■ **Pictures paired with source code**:

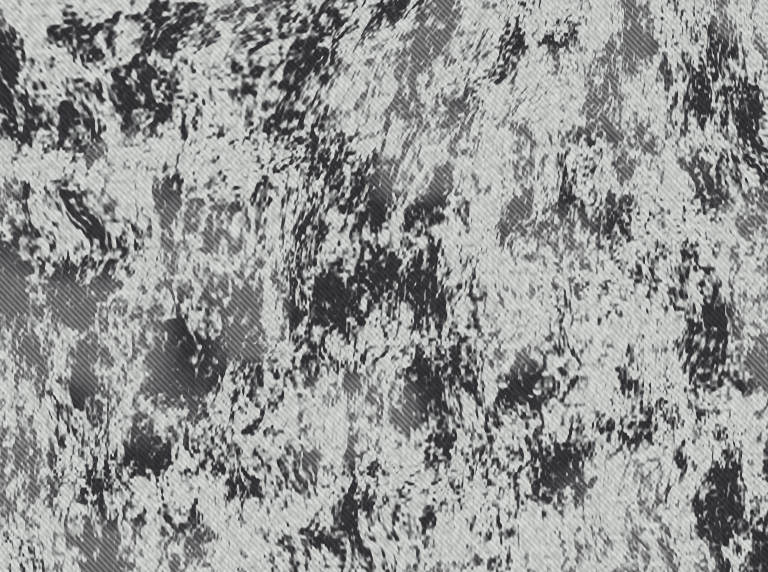
This texture is drawn by a Shadertoy shader. Its source:

```glsl
#define CHARCOAL vec3(0.165, 0.163, 0.178)
#define ASH vec3(0.43, 0.43, 0.435)
#define CHALK vec3(0.765, 0.775, 0.765)
#define PATCH_GRID vec2(8.5, 7.0)
#define PATCH_DEPTH 0.66
#define LIGHT_BIAS 0.23
#define GRAIN 1.0
#define EDGE 0.29
#define TWILL_FREQ 135.0
#define LEAN 0.35

float hash(vec2 p) {
    return fract(sin(dot(p, vec2(127.1, 311.7))) * 43758.55);
}

float noise(vec2 p) {
    vec2 i = floor(p), f = fract(p);
    f = f * f * (3.0 - 2.0 * f);
    return mix(mix(hash(i), hash(i + vec2(1, 0)), f.x),
               mix(hash(i + vec2(0, 1)), hash(i + vec2(1, 1)), f.x), f.y);
}

// Noise centred on zero
float cnoise(vec2 p) {
    return noise(p) - 0.5;
}

// Thin bright line along the middle level of the noise
float ridge(vec2 p, float width) {
    return 1.0 - smoothstep(0.0, width, abs(cnoise(p)));
}

// Upright oval patches, scattered on a jittered grid
float patches(vec2 p) {
    vec2 g = p * PATCH_GRID, cell = floor(g);
    float depth = 0.0;
    for (int y = -1; y <= 1; y++)
    for (int x = -1; x <= 1; x++) {
        vec2 id = cell + vec2(x, y);
        vec2 jitter = vec2(hash(id + 3.7), hash(id + 19.3));
        vec2 size = mix(vec2(0.36, 0.42), vec2(0.62, 0.75), hash(id + 41.1));
        float d = length((g - id - 0.15 - 0.7 * jitter) / size);
        float strength = mix(0.15, 1.0, hash(id + 67.9));
        depth = max(depth, strength * (1.0 - smoothstep(0.35, 1.1, d)));
    }
    return depth;
}

void mainImage(out vec4 fragColor, in vec2 fragCoord) {
    vec2 p = fragCoord / iResolution.y;

    // The upper part leans to either side, the lower part hangs straight
    float rise = max(p.y - 0.35, 0.0);
    vec2 q = p;
    q.x -= LEAN * rise * rise * cos(3.5 * (p.x - 0.7));
    q += 0.03 * vec2(cnoise(q * 9.0), cnoise(q * 9.0 + 31.0));
    vec2 rough = q + 0.022 * vec2(cnoise(q * vec2(48, 30)), cnoise(q * vec2(48, 30) + 57.0));

    // Large and middle features
    float depth = patches(rough);
    float cloud = cnoise(q * vec2(5.0, 6.0) + 11.0);
    float streak = cnoise(rough * vec2(42.0, 15.0) + 23.0);
    float veins = ridge(q * vec2(17.0, 4.5) + 5.0, 0.07);
    float creases = ridge(p * vec2(2.2, 6.0) + vec2(0.0, 0.4 * cloud), 0.07);

    // Yarn grain, longer than wide
    float grain = cnoise(rough * vec2(150.0, 62.0) + 71.0);
    float fine = cnoise(q * vec2(270.0, 150.0) + 83.0);

    // Share of the pale yarn on the face of the cloth
    float cover = LIGHT_BIAS - PATCH_DEPTH * depth + 0.45 * cloud + 0.6 * streak
                + 0.16 * veins + 0.17 * creases + GRAIN * (0.9 * grain + 0.65 * fine);
    float pale = smoothstep(-EDGE, EDGE, cover);

    // Diagonal weave, strongest on the grey ground
    float twill = sin(6.2832 * TWILL_FREQ * (0.72 * p.x + 0.69 * p.y));
    float greyness = smoothstep(0.42, 0.72, noise(q * vec2(9.0, 7.0) + 97.0));
    vec3 ground = mix(CHARCOAL, ASH, 0.15 + 0.85 * greyness);
    ground += twill * mix(0.02, 0.09, greyness) + 0.06 * fine;
    vec3 face = CHALK + 0.04 * twill + 0.14 * fine;

    fragColor = vec4(clamp(mix(ground, face, pale), 0.0, 1.0), 1.0);
}
```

■ **TASK INSTRUCTIONS**: The data above must be given back verbatim, minus its images.

■ **TASK OUTPUT**:
This texture is drawn by a Shadertoy shader. Its source:

```glsl
#define CHARCOAL vec3(0.165, 0.163, 0.178)
#define ASH vec3(0.43, 0.43, 0.435)
#define CHALK vec3(0.765, 0.775, 0.765)
#define PATCH_GRID vec2(8.5, 7.0)
#define PATCH_DEPTH 0.66
#define LIGHT_BIAS 0.23
#define GRAIN 1.0
#define EDGE 0.29
#define TWILL_FREQ 135.0
#define LEAN 0.35

float hash(vec2 p) {
    return fract(sin(dot(p, vec2(127.1, 311.7))) * 43758.55);
}

float noise(vec2 p) {
    vec2 i = floor(p), f = fract(p);
    f = f * f * (3.0 - 2.0 * f);
    return mix(mix(hash(i), hash(i + vec2(1, 0)), f.x),
               mix(hash(i + vec2(0, 1)), hash(i + vec2(1, 1)), f.x), f.y);
}

// Noise centred on zero
float cnoise(vec2 p) {
    return noise(p) - 0.5;
}

// Thin bright line along the middle level of the noise
float ridge(vec2 p, float width) {
    return 1.0 - smoothstep(0.0, width, abs(cnoise(p)));
}

// Upright oval patches, scattered on a jittered grid
float patches(vec2 p) {
    vec2 g = p * PATCH_GRID, cell = floor(g);
    float depth = 0.0;
    for (int y = -1; y <= 1; y++)
    for (int x = -1; x <= 1; x++) {
        vec2 id = cell + vec2(x, y);
        vec2 jitter = vec2(hash(id + 3.7), hash(id + 19.3));
        vec2 size = mix(vec2(0.36, 0.42), vec2(0.62, 0.75), hash(id + 41.1));
        float d = length((g - id - 0.15 - 0.7 * jitter) / size);
        float strength = mix(0.15, 1.0, hash(id + 67.9));
        depth = max(depth, strength * (1.0 - smoothstep(0.35, 1.1, d)));
    }
    return depth;
}

void mainImage(out vec4 fragColor, in vec2 fragCoord) {
    vec2 p = fragCoord / iResolution.y;

    // The upper part leans to either side, the lower part hangs straight
    float rise = max(p.y - 0.35, 0.0);
    vec2 q = p;
    q.x -= LEAN * rise * rise * cos(3.5 * (p.x - 0.7));
    q += 0.03 * vec2(cnoise(q * 9.0), cnoise(q * 9.0 + 31.0));
    vec2 rough = q + 0.022 * vec2(cnoise(q * vec2(48, 30)), cnoise(q * vec2(48, 30) + 57.0));

    // Large and middle features
    float depth = patches(rough);
    float cloud = cnoise(q * vec2(5.0, 6.0) + 11.0);
    float streak = cnoise(rough * vec2(42.0, 15.0) + 23.0);
    float veins = ridge(q * vec2(17.0, 4.5) + 5.0, 0.07);
    float creases = ridge(p * vec2(2.2, 6.0) + vec2(0.0, 0.4 * cloud), 0.07);

    // Yarn grain, longer than wide
    float grain = cnoise(rough * vec2(150.0, 62.0) + 71.0);
    float fine = cnoise(q * vec2(270.0, 150.0) + 83.0);

    // Share of the pale yarn on the face of the cloth
    float cover = LIGHT_BIAS - PATCH_DEPTH * depth + 0.45 * cloud + 0.6 * streak
                + 0.16 * veins + 0.17 * creases + GRAIN * (0.9 * grain + 0.65 * fine);
    float pale = smoothstep(-EDGE, EDGE, cover);

    // Diagonal weave, strongest on the grey ground
    float twill = sin(6.2832 * TWILL_FREQ * (0.72 * p.x + 0.69 * p.y));
    float greyness = smoothstep(0.42, 0.72, noise(q * vec2(9.0, 7.0) + 97.0));
    vec3 ground = mix(CHARCOAL, ASH, 0.15 + 0.85 * greyness);
    ground += twill * mix(0.02, 0.09, greyness) + 0.06 * fine;
    vec3 face = CHALK + 0.04 * twill + 0.14 * fine;

    fragColor = vec4(clamp(mix(ground, face, pale), 0.0, 1.0), 1.0);
}
```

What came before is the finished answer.